Go to content, skip over navigation


More Pages

Go to content, skip over visible header bar
Home News Features Arts & Entertainment Sports OpinionAbout Contact Advertise

Note about Unsupported Devices:

You seem to be browsing on a screen size, browser, or device that this website cannot support. Some things might look and act a little weird.

Small but mighty

March 1, 2024

This piece represents the opinion of the Bowdoin Orient Editorial Board.

This year, the Latin American, Caribbean, and Latinx Studies (LACLaS) program celebrated its 25th anniversary at Bowdoin. This weekend will be packed with programming, including speakers, a concert and the College’s first-ever bilingual theater production.

To us, this celebration serves as a reminder of how unique, vibrant and fun smaller departments are. In 2023, only 12 students majored in LACLaS. However, the department offers some of the most interdisciplinary courses at Bowdoin. This is why we encourage students to invest in the small departments, both through taking the courses they offer and attending their events.

Engaging with small departments affords students the truest form of the liberal arts experience. Learning how to think and engage in critical conversations about any topic happens best in the small classes characteristic of small departments, giving students a unique space to use their voice and build collaborative people skills.

A quintessential Bowdoin education is a five-person class talking about a niche poem, watching a multilingual film or reenacting Shakespeare on the museum steps. It’s introducing yourself to new ideas, collaborating on a project over Thorne lunches and having those “light-bulb” moments.

Our first year at Bowdoin has always been framed as a time to take whatever classes we want. From the moment we step foot on campus, your pre-major advisor encourages us to utilize our first four semesters to explore all the classes Bowdoin has to offer.

First years, use the leeway you have to enroll in classes that the smaller departments have to offer. Upperclassmen, this exploration doesn’t have to stop after your first year—it should continue throughout your time at Bowdoin when the opportunity arises.

Taking courses in small departments also means getting to spend time in some quirky spaces rather than sterile lecture halls. There’s the small, cozy room occupied by the Russian department in Hubbard Hall, the Riley House where students can sip espresso while attending learning assistant sessions and Copeland House, which is filled with adorable, little study nooks (and a mural painted by a visiting artist and LACLaS students last year!).

Not to mention, as universities across the country continue to cut departmental budgets and majors, the residential liberal arts college model is increasingly rare. Bowdoin is an exception to this trend. Take advantage of the opportunities within smaller departments.

Even if you don’t have room in your schedule next semester, there are countless opportunities to engage with these departments outside of the classroom.

This past week, the religion department brought an art exhibit to campus highlighting a global movement against religious and gender persecution. Just last month, the digital and computational studies department hosted a guest speaker to talk about the rise of artificial intelligence.

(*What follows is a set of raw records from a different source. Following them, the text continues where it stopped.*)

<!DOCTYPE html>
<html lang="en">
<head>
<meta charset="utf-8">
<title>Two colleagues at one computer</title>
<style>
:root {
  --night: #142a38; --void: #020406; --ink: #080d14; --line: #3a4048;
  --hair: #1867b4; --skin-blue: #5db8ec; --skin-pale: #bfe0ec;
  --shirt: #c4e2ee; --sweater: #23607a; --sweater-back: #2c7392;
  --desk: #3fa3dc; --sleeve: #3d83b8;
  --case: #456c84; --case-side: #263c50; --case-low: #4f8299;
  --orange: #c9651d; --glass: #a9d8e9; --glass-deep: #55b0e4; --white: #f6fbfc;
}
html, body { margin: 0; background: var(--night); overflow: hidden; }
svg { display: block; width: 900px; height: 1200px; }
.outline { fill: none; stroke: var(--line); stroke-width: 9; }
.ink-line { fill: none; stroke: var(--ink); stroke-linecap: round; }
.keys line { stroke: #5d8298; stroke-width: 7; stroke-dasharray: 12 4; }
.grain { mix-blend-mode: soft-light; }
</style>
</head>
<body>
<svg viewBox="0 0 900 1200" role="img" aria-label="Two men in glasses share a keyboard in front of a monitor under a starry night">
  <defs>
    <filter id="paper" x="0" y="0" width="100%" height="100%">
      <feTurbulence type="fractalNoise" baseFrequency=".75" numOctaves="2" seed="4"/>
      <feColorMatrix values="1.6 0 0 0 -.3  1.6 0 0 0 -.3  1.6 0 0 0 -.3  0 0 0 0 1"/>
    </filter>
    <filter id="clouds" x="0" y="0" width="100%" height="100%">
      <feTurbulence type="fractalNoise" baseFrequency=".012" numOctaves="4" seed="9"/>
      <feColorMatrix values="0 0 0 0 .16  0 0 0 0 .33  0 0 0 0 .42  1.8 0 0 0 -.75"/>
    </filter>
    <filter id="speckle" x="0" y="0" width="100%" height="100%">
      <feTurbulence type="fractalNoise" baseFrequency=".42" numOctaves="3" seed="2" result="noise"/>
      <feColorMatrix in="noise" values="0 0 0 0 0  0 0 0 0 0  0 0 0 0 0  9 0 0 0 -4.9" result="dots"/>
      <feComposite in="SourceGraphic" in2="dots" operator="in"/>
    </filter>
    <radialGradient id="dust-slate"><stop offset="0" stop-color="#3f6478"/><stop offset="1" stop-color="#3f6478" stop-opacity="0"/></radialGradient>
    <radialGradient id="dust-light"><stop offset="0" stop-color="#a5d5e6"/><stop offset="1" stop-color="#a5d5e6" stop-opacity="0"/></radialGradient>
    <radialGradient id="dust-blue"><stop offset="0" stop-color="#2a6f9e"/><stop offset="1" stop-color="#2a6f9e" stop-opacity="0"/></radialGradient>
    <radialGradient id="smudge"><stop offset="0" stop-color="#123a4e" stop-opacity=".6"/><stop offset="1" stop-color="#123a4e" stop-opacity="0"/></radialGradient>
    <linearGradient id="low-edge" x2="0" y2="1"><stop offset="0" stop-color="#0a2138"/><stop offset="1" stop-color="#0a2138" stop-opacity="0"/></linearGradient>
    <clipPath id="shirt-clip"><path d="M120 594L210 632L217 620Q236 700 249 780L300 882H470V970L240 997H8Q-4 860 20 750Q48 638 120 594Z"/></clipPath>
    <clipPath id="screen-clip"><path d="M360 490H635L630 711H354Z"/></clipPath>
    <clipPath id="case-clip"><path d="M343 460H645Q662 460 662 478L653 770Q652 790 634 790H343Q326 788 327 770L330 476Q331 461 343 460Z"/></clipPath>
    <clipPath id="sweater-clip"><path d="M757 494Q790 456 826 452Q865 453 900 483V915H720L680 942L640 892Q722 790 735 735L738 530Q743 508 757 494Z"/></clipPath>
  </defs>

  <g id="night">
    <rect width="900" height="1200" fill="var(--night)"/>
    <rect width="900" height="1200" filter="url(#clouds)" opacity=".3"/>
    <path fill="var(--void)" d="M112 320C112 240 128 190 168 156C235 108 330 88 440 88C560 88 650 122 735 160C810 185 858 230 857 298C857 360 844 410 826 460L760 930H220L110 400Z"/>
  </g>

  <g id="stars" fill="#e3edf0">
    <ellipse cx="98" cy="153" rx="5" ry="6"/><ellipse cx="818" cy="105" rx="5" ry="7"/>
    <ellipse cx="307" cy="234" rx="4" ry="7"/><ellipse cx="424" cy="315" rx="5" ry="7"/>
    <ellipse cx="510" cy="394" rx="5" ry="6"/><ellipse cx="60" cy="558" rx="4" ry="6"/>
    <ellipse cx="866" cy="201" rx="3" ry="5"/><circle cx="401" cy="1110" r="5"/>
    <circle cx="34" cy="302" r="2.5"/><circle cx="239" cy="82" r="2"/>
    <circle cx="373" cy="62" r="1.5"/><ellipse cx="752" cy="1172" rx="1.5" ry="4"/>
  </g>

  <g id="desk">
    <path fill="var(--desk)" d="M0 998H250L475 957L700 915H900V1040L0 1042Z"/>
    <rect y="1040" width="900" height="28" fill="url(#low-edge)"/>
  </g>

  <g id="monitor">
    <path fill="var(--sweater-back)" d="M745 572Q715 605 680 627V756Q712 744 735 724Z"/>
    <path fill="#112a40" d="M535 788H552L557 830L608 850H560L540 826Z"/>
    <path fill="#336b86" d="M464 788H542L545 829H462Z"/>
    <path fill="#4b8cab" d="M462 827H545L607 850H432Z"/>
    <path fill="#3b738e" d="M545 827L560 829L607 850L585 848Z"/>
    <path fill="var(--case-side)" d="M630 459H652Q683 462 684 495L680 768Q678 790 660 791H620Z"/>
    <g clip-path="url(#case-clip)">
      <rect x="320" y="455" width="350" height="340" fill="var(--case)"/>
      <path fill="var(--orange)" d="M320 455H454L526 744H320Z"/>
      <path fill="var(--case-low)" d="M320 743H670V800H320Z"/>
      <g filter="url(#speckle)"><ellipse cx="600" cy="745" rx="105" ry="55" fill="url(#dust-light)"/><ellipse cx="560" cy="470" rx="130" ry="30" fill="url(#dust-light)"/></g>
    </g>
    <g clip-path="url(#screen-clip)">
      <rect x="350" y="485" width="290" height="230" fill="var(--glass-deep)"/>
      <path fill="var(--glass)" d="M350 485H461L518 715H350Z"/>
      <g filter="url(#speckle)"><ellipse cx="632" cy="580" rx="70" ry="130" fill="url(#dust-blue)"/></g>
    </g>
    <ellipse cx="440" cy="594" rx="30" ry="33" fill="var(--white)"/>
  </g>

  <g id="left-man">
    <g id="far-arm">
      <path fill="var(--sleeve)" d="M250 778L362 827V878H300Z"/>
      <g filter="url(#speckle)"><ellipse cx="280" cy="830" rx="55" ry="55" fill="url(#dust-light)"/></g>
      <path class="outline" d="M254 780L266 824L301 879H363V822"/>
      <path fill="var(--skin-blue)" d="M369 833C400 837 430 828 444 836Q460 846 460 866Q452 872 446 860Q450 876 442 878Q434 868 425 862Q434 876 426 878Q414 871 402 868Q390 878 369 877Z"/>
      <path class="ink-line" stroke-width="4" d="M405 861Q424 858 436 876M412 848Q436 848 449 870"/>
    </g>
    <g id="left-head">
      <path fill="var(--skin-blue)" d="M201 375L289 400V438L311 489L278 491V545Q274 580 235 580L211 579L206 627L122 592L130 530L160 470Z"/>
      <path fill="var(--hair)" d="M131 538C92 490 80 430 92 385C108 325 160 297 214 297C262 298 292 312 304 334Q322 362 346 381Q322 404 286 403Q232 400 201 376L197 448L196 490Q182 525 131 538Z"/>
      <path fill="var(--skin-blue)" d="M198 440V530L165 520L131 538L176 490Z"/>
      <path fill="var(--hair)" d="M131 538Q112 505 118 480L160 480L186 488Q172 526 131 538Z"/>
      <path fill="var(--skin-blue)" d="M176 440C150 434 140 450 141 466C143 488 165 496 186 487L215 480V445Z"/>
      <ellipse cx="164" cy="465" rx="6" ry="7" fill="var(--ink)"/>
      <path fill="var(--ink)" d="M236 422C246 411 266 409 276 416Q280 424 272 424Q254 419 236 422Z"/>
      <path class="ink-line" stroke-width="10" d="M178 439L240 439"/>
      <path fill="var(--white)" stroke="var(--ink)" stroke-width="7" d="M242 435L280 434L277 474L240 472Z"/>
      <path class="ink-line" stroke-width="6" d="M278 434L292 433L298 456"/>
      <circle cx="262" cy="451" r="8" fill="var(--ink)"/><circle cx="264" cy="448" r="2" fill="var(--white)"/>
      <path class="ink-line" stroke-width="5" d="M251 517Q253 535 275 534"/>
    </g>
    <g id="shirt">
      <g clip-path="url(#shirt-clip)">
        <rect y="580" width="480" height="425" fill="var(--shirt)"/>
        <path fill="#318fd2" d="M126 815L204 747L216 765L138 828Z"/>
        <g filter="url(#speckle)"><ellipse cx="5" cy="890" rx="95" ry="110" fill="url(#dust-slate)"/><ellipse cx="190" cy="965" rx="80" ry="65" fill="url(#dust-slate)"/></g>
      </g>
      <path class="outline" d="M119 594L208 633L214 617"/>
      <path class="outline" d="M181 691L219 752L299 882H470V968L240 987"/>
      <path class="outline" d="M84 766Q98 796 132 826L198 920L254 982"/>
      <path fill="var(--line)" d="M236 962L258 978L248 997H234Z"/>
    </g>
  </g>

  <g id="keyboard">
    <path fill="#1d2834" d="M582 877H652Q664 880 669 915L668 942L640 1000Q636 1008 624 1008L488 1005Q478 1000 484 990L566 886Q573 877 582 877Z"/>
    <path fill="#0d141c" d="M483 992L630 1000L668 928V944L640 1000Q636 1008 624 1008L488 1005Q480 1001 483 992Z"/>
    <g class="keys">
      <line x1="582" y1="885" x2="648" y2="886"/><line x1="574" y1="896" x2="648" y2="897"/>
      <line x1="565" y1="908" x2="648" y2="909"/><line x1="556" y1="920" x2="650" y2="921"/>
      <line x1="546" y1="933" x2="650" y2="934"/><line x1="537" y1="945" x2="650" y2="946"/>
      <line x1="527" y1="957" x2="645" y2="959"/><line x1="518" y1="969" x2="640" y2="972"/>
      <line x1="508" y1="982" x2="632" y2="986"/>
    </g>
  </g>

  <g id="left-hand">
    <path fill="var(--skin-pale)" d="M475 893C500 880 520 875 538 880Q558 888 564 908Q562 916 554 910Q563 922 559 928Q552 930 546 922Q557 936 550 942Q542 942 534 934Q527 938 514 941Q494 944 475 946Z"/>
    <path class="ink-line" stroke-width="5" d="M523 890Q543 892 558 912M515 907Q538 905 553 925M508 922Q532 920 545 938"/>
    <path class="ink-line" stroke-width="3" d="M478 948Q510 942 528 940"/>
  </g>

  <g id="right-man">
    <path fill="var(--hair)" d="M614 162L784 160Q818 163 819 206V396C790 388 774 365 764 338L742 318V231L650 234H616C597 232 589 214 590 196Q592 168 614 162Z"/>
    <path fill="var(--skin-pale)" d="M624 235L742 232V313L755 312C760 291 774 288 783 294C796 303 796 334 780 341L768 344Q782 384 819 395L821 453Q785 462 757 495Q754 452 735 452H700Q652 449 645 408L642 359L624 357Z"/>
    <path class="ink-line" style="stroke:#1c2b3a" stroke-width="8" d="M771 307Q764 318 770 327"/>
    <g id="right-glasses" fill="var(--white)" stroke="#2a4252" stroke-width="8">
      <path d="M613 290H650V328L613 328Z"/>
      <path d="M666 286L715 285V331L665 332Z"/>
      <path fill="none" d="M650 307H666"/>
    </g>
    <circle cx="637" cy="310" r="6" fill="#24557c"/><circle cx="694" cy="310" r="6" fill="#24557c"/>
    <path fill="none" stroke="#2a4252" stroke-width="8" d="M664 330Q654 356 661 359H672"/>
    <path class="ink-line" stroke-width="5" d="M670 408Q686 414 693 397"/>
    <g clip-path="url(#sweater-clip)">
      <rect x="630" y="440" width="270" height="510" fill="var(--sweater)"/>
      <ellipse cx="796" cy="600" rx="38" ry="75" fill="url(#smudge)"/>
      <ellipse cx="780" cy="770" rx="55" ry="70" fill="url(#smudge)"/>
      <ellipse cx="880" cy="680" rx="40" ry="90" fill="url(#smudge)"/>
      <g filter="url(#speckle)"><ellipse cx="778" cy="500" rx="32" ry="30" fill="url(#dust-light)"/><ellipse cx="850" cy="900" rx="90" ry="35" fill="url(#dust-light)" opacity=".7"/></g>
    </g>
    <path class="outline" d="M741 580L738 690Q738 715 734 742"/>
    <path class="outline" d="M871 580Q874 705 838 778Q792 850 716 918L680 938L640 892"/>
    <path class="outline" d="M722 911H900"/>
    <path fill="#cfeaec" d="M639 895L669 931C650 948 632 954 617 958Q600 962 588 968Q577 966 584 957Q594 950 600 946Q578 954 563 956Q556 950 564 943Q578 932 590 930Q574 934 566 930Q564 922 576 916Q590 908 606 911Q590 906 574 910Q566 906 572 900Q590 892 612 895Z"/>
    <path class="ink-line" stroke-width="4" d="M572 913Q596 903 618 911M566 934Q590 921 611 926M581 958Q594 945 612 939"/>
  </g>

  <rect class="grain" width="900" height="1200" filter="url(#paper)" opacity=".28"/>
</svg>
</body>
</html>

Not to mention, small departments often have a significant amount of funding for their size. Students should utilize these resources to support research, opportunities abroad and summer work.

One of the most wonderful things about Bowdoin is that you can arrive here having never heard of these departments, but they still greet you with enthusiasm. Take advantage of that. The departments can offer more than your wildcard fourth class you take for fun. Although they may seem like fun ways to dabble in other topics, don’t stop there.

This editorial represents the majority opinion of the Editorial Board, which is composed of Abdullah Hashimi, Kristen Kinzler, Chase Lenk, Aleena Nasruddin, Sam Pausman and Juliana Vandermark.


Before submitting a comment, please review our comment policy. Some key points from the policy:

  • No hate speech, profanity, disrespectful or threatening comments.
  • No personal attacks on reporters.
  • Comments must be under 200 words.
  • You are strongly encouraged to use a real name or identifier ("Class of '92").
  • Any comments made with an email address that does not belong to you will get removed.

Leave a Reply

Any comments that do not follow the policy will not be published.

0/200 words